I also find great joy listening to students translate my lecture content or comments to peers who have less English experience. This week near the end of class I listened to the girl who will be my TA next year explaining the nuance of the comment I made about angels and demons to her Korean peer in their mother tongue. "Hey, maybe my TA project for you next year will be to translate my curriculum into Korean," I commented. "I'm great at Korean!" the response came immediately. I loved watching her light up with excitement about being able to use her skills to benefit future generations of students.
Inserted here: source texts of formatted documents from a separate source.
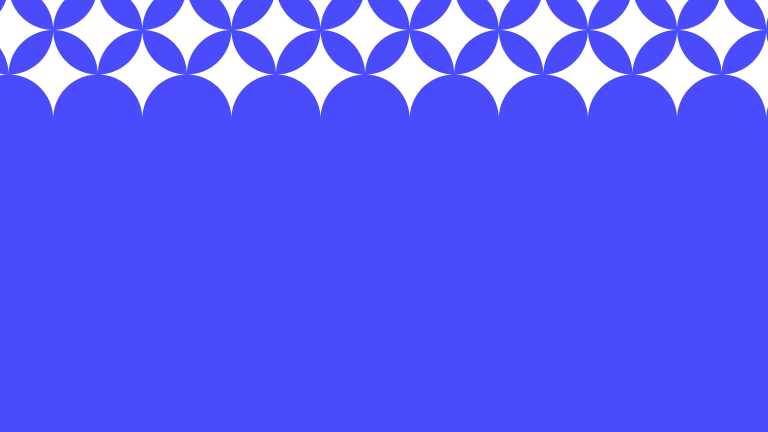
Write a Shadertoy shader that draws this background.

```glsl
// A flat blue field with a band of white four-pointed stars along its top.
// The stars are the gaps between touching circles on two square lattices,
// offset by half a cell; the lowest row of circles forms the scalloped edge.

const vec3 FIELD_BLUE = vec3(0.29, 0.30, 0.985);
const vec3 STAR_WHITE = vec3(1.0);

// Lengths are in canvas heights, with the band measured for a 16:9 canvas.
const float PERIOD = 0.20632;               // spacing of stars in one lattice
const float RADIUS = 0.5 * PERIOD;          // circles touch their neighbours
const vec2 LOW_STAR = vec2(0.1230, 0.8275); // a star in the lowest row

// Area of a pixel covered by a disc whose centre lies at the given offset
float discCoverage(vec2 offset, float pixel) {
    return clamp(0.5 - (length(offset) - RADIUS) / pixel, 0.0, 1.0);
}

// Stars repeated upward and sideways from the given lowest row
float starLattice(vec2 p, vec2 origin, float pixel) {
    vec2 cell = floor((p - origin) / PERIOD + 0.5);
    vec2 local = p - origin - cell * PERIOD;
    float star = 1.0;

    // Remove the four corner discs; summing keeps the thin tips exact
    for (int i = 0; i < 4; i++) {
        vec2 corner = vec2(i % 2, i / 2) * 2.0 - 1.0;
        star -= discCoverage(local - corner * RADIUS, pixel);
    }
    return max(star, 0.0) * step(-0.5, cell.y);
}

void mainImage(out vec4 fragColor, in vec2 fragCoord) {
    float pixel = 1.0 / iResolution.y;
    vec2 p = fragCoord * pixel;

    // Two interleaved lattices leave blue petals between their stars
    float stars = starLattice(p, LOW_STAR, pixel)
                + starLattice(p, LOW_STAR + RADIUS, pixel);

    vec3 color = mix(FIELD_BLUE, STAR_WHITE, min(stars, 1.0));
    fragColor = vec4(color, 1.0);
}
```
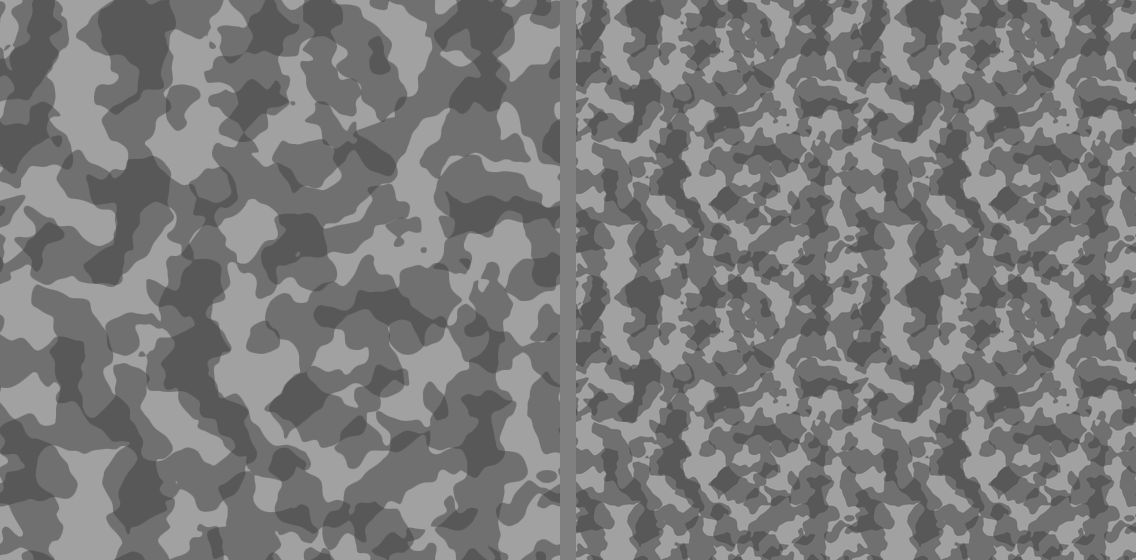
Left, the tile; right, the same tile 2 across and 2 down.
Write a Shadertoy shader that draws this pattern.

```glsl
#define BASE_GREY 0.63
#define INK_GREY 0.25
#define INK_OPACITY 0.5
#define BLOB_CELLS 10.0
#define WIGGLE_CELLS 27.0
#define WIGGLE_AMOUNT 0.30
#define WARP_CELLS 18.0
#define WARP_AMOUNT 0.016
#define THRESHOLD 0.028

const float TAU = 6.2831853;

// Integer hash of a lattice cell, returned as 0..1
float hash(vec2 cell, float seed) {
    uvec3 h = uvec3(uint(cell.x), uint(cell.y), uint(seed));
    uint n = h.x * 1597334677u ^ h.y * 3812015801u ^ h.z * 2798796415u;
    n = (n ^ (n >> 16)) * 2146121005u;
    n = (n ^ (n >> 15)) * 2221713035u;
    return float((n ^ (n >> 16)) >> 8) / 16777216.0;
}

// Slope contributed by one lattice corner, wrapped at the canvas edge
float corner(vec2 cell, vec2 offset, float cells, float seed) {
    float angle = TAU * hash(mod(cell, cells), seed);
    return dot(vec2(cos(angle), sin(angle)), offset);
}

// Gradient noise that repeats once per canvas
float tiledNoise(vec2 uv, float cells, float seed) {
    vec2 p = uv * cells;
    vec2 cell = floor(p);
    vec2 f = p - cell;
    vec2 w = f * f * f * (f * (f * 6.0 - 15.0) + 10.0);
    vec2 e = vec2(1.0, 0.0);
    float low = mix(corner(cell, f, cells, seed),
                    corner(cell + e.xy, f - e.xy, cells, seed), w.x);
    float high = mix(corner(cell + e.yx, f - e.yx, cells, seed),
                     corner(cell + e.xx, f - e.xx, cells, seed), w.x);
    return mix(low, high, w.y);
}

// Coverage of one layer of wavy blobs
float blobLayer(vec2 uv, float seed) {
    vec2 warp = vec2(tiledNoise(uv, WARP_CELLS, seed + 1.0),
                     tiledNoise(uv, WARP_CELLS, seed + 2.0));
    vec2 p = uv + WARP_AMOUNT * warp;
    float height = tiledNoise(p, BLOB_CELLS, seed + 3.0)
                 + WIGGLE_AMOUNT * tiledNoise(p, WIGGLE_CELLS, seed + 4.0)
                 - THRESHOLD;
    return clamp(0.5 + height / max(fwidth(height), 1e-5), 0.0, 1.0);
}

void mainImage(out vec4 fragColor, in vec2 fragCoord) {
    vec2 uv = fragCoord / iResolution.xy;

    // Two translucent layers; their overlap gives the darkest tone
    float grey = BASE_GREY;
    for (int layer = 0; layer < 2; layer++) {
        float coverage = blobLayer(uv, 10.0 + 20.0 * float(layer));
        grey = mix(grey, INK_GREY, INK_OPACITY * coverage);
    }
    fragColor = vec4(vec3(grey), 1.0);
}
```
Personally, I also light up when I get to use my skills to benefit others. I'm excited when I can share something that helps or encourages someone else. I was able to use my grammar skills to proof the yearbook this week, and my pedagogical skills connected content to real life for at least two of my students who had those fulfilling "aha" moments in class. A side benefit of my cultural integration in lessons is that not only do I draw out students who might otherwise disengage, but I'm able to learn a lot myself. I happened to get a lot of Serbian and Brazilian political information in my lessons on angels and demons this week...
We were talking about the temptation C.S. Lewis wrote about to make faith a tool to be a political extremist. A few weeks ago, I was talking to someone about how heartbreaking it is to watch Christians fight about petty things and say, "God is on my side," and make hurtful comments about how someone couldn't be a real Christian if they disagreed. In my class, I encouraged my students to think about how they could keep their eyes on Jesus and then choose to vote according to convictions while recognizing their political party was not worthy of worship. I asked my one section of seventeen students who would be eligible to vote in the next major election of their passport country. Nearly every hand was raised, and by my count, there were seven passport countries represented. I don't know how they will all vote, or even if they actually will, but I hope they find their identity in Christ first.
This week had a lot of other events and conversations that required me to be open handed with my American identity. I laughed as I was walking out of church and a British friend thanked me for doing the readings in service and added, "But you'll have to work on that accent. I'm confident that Jesus didn't speak with such a strong American accent." I love the multicultural church environment I have where I am fully a Jesus follower with dozens of other Jesus followers who happen to hold a myriad of passports.